The Vessel Tracking Service (VTS) do an important job. They are marine traffic controllers, who monitor and oversee all vessel movements within the port. The safety of hundreds of lives relies on these men and women. So its pretty important they are safely rested.
But for many years, the VTS workers have suffered dangerous levels of fatigue. The problem is the lack of rest breaks.
The VTS traffic controllers are captive in the VTS room for 12 hour shifts, unable to leave the precinct, monitoring a bank of screens and dealing with competing urgent demands, round the clock. They not even able to take their meal breaks - most days eating at their desks to keep the three VTS stations operating 24/7.
Needless to say, this situation can’t continue. It’s only a matter of time before someone falls asleep behind the wheel, or we see a potentially catastrophic fatigue-related incident on the water.
Members take action to address fatigue
From this week, the members in the Sydney VTS have resolved to take action - starting by taking their minimum lawful breaks as per their Enterprise Agreement.
We understand the Port Authority is working to address the staffing shortfall. But until concrete solutions are locked in, the members will stick firm - despite threats and all sorts of nonsense being thrown around.
Messages of support flowing in
Thank you to the many members who have already conveyed a message of support to the VTS. Your words of encouragement have been greatly appreciated.
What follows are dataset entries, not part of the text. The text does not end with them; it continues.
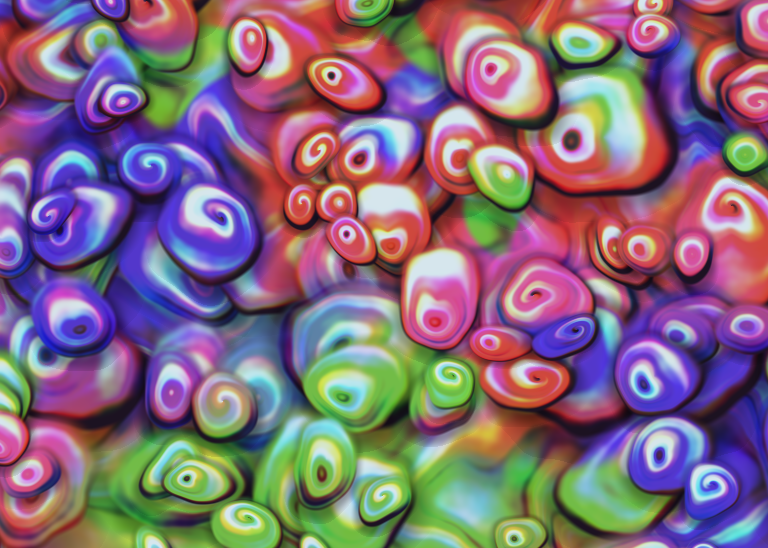
Give the GLSL for this pattern, as a Shadertoy shader.

```glsl
const float TAU = 6.28319;
const vec3 RED = vec3(0.77, 0.30, 0.26);
const vec3 VIOLET = vec3(0.34, 0.24, 0.76);
const vec3 PLUM = vec3(0.11, 0.07, 0.13);
const vec3 PINK = vec3(0.81, 0.35, 0.62);
const vec3 PEARL = vec3(0.84, 0.90, 0.93);
const vec3 GREEN = vec3(0.45, 0.71, 0.30);
const vec3 TEAL = vec3(0.28, 0.56, 0.72);

vec2 hash2(vec2 p) {
    p = vec2(dot(p, vec2(127.1, 311.7)), dot(p, vec2(269.5, 183.3)));
    return fract(sin(p) * 43758.5);
}

float cornerSlope(vec2 cell, vec2 f, vec2 corner) {
    float a = TAU * hash2(cell + corner).x;
    return dot(vec2(cos(a), sin(a)), f - corner);
}

float gradientNoise(vec2 p) {
    vec2 cell = floor(p), f = fract(p);
    vec2 u = f * f * f * (f * (f * 6.0 - 15.0) + 10.0);
    vec2 e = vec2(0.0, 1.0);
    return mix(mix(cornerSlope(cell, f, e.xx), cornerSlope(cell, f, e.yx), u.x),
               mix(cornerSlope(cell, f, e.xy), cornerSlope(cell, f, e.yy), u.x), u.y);
}

vec2 noise2(vec2 p) {
    return vec2(gradientNoise(p), gradientNoise(p + 37.2));
}

vec3 noise3(vec2 p) {
    return vec3(noise2(p), gradientNoise(p + 71.9));
}

vec2 rotate(vec2 p, float a) {
    return vec2(cos(a) * p.x - sin(a) * p.y, sin(a) * p.x + cos(a) * p.y);
}

// Soft-edged patch, full at the centre and gone outside the given size
float patchAt(vec2 p, vec2 centre, vec2 size) {
    return 1.0 - smoothstep(0.65, 1.1, length((p - centre) / size));
}

// Broad drifts of hue across the canvas
vec3 regionColour(vec2 p) {
    vec2 w = p + 0.17 * noise2(p * 4.0) + 0.05 * noise2(p * 10.0);
    vec3 c = mix(RED, PINK, smoothstep(-0.12, 0.22, gradientNoise(p * 3.7 + 5.0)));
    c = mix(c, PINK, patchAt(w, vec2(0.0, 0.4), vec2(0.16, 0.35)));
    c = mix(c, VIOLET, patchAt(w, vec2(0.25, 0.6), vec2(0.28, 0.38)));
    c = mix(c, VIOLET, patchAt(w, vec2(1.35, 0.12), vec2(0.3, 0.28)));
    c = mix(c, VIOLET, smoothstep(0.2, 0.32, gradientNoise(p * 4.5 + 43.0)));
    c = mix(c, TEAL, 0.8 * patchAt(w, vec2(0.52, 0.38), vec2(0.27, 0.14)));
    c = mix(c, GREEN, patchAt(w, vec2(0.6, 0.04), vec2(0.52, 0.26)));
    return mix(c, GREEN, smoothstep(0.22, 0.32, gradientNoise(p * 5.0 + 19.0)));
}

// Dark, saturated and pearly parts of the tone range
vec3 shade(vec3 tone, vec3 tint) {
    float grey = dot(tint, vec3(0.333));
    vec3 vivid = clamp(tint + 0.12 * (tint - grey), 0.0, 1.0);
    vec3 c = mix(PLUM, vivid, smoothstep(0.05, 0.46, tone));
    return mix(c, PEARL, smoothstep(0.56, 0.94, tone));
}

// Nested rings, sometimes spiral, on a lit dome; q is in units of the radius
vec3 curlTone(vec2 q, vec2 lit, vec2 seed) {
    float d = length(q);
    vec2 eye = vec2(0.6 * seed.x, 0.0);
    vec2 inner = q - eye * (1.0 - d);
    float m = length(inner);
    float spin = floor(seed.y * 1.6);
    float phase = m * (1.4 + seed.x) + spin * atan(inner.y, inner.x) / TAU;
    vec3 rings = sin(TAU * (phase + seed.y + vec3(0.0, 0.08, 0.18)));
    float fine = sin(TAU * phase * 3.0);
    float dome = 0.24 * dot(lit, vec2(-0.3, 0.95)) + 0.18 * (1.0 - d * d);
    float rim = 0.3 * smoothstep(0.65, 1.0, d);
    float pupil = 0.4 * step(0.55, seed.x) * (1.0 - smoothstep(0.03, 0.25, m));
    return 0.54 + 0.17 * rings + 0.035 * fine + dome - rim - pupil;
}

// One grid of overlapping curls, each with a soft shadow around it
vec3 paintCurls(vec3 under, vec2 p, vec2 shift, vec3 light, float cells, float share) {
    vec2 g = (p + shift) * cells, base = floor(g);
    for (int j = 1; j >= -1; j--)
    for (int i = -1; i <= 1; i++) {
        vec2 id = base + vec2(i, j);
        vec2 h = hash2(id + cells * 3.1), k = hash2(id + cells * 5.7 + 11.0);
        if (k.y > share) continue;
        vec2 centre = id + 0.2 + 0.6 * h;
        float radius = mix(0.45, 0.75, h.y);
        vec2 lit = (g - centre) / radius;
        vec2 q = rotate(lit, TAU * k.x) * vec2(1.0, 1.0 + 0.4 * h.x);
        float d = length(q);
        if (d > 1.35) continue;
        vec3 tint = regionColour(mix(centre / cells - shift, p, 0.6));
        vec3 curl = shade(curlTone(q, lit, vec2(h.y, k.x)) + light, tint);
        // Upper edges melt into the ground, lower edges stay crisp
        float melt = 0.06 + 0.22 * smoothstep(-0.3, 0.9, lit.y);
        under *= mix(0.66, 1.0, smoothstep(0.9, 1.3, d + 0.15 * lit.y));
        under = mix(under, curl, 1.0 - smoothstep(1.0 - melt, 1.0 + 0.5 * melt, d));
    }
    return under;
}

void mainImage(out vec4 fragColor, in vec2 fragCoord) {
    vec2 p = fragCoord / iResolution.y;
    vec2 w = p + 0.045 * noise2(p * 5.0) + 0.009 * noise2(p * 16.0);
    vec3 mottle = 0.27 * noise3(p * 12.0) + 0.05 * gradientNoise(p * 45.0);
    vec3 light = mottle + 0.22 * gradientNoise(p * 3.3 + 8.0);

    // Folded flowing ground
    float flow = gradientNoise(w * 4.0 + 0.5 * noise2(w * 6.0));
    vec3 folds = sin(TAU * (flow * 3.0 + vec3(0.0, 0.07, 0.16)));
    float ripples = sin(TAU * flow * 12.0);
    vec3 colour = shade(0.52 + 0.2 * folds + 0.03 * ripples + light, regionColour(p));

    // Large curls first, small ones on top
    colour = paintCurls(colour, w, vec2(0.0), light, 5.0, 0.7);
    colour = paintCurls(colour, w, vec2(0.31), light, 7.5, 0.4);
    colour = paintCurls(colour, w, vec2(0.67), light, 11.0, 0.17);
    fragColor = vec4(clamp(colour, 0.0, 1.0), 1.0);
}
```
If you get the chance, please send a message to the VTS members congratulating them on their stand. Messages can be sent to firstname.lastname@example.org.
Branch Committee resolution
This week, the MUA held its Branch Committee meeting in Sydney. The Branch Committee is the peak decision-making body of the MUA in this port and comprises senior leaders from every corner of the industry.
Branch Committee was unanimous in its support for the VTS members to end the fatigue problem once and for all - not only for their own safety but for the safety of each every member in the port.
The following resolution was passed unanimously:
“The Sydney Branch Committee recognises and supports the campaign being undertaken by the MUA VTS workers to address their fatigue crisis. We do not want to see any worker hurt or killed due to a fatigue related incident or a shipping catastrophe in our port. We pass on a message of solidarity and encourage VTS workers to call on all MUA members to support them morally, financially and through direct action should the need arise.”
Campaign set to escalate
At this point members are simply taking their lawful minimum breaks. But the members have developed plans to expand their efforts. These tactics will roll out over the coming weeks.
We regret any impact on the Port Authority and port users at this time. Members will be working hard to maintain all normal functions - where it is safe to do so. We are committed to finding a solution to this problem, once and for all.
For more information contact Acting Assistant Secretary Matt Goodwin on 0458 023 460.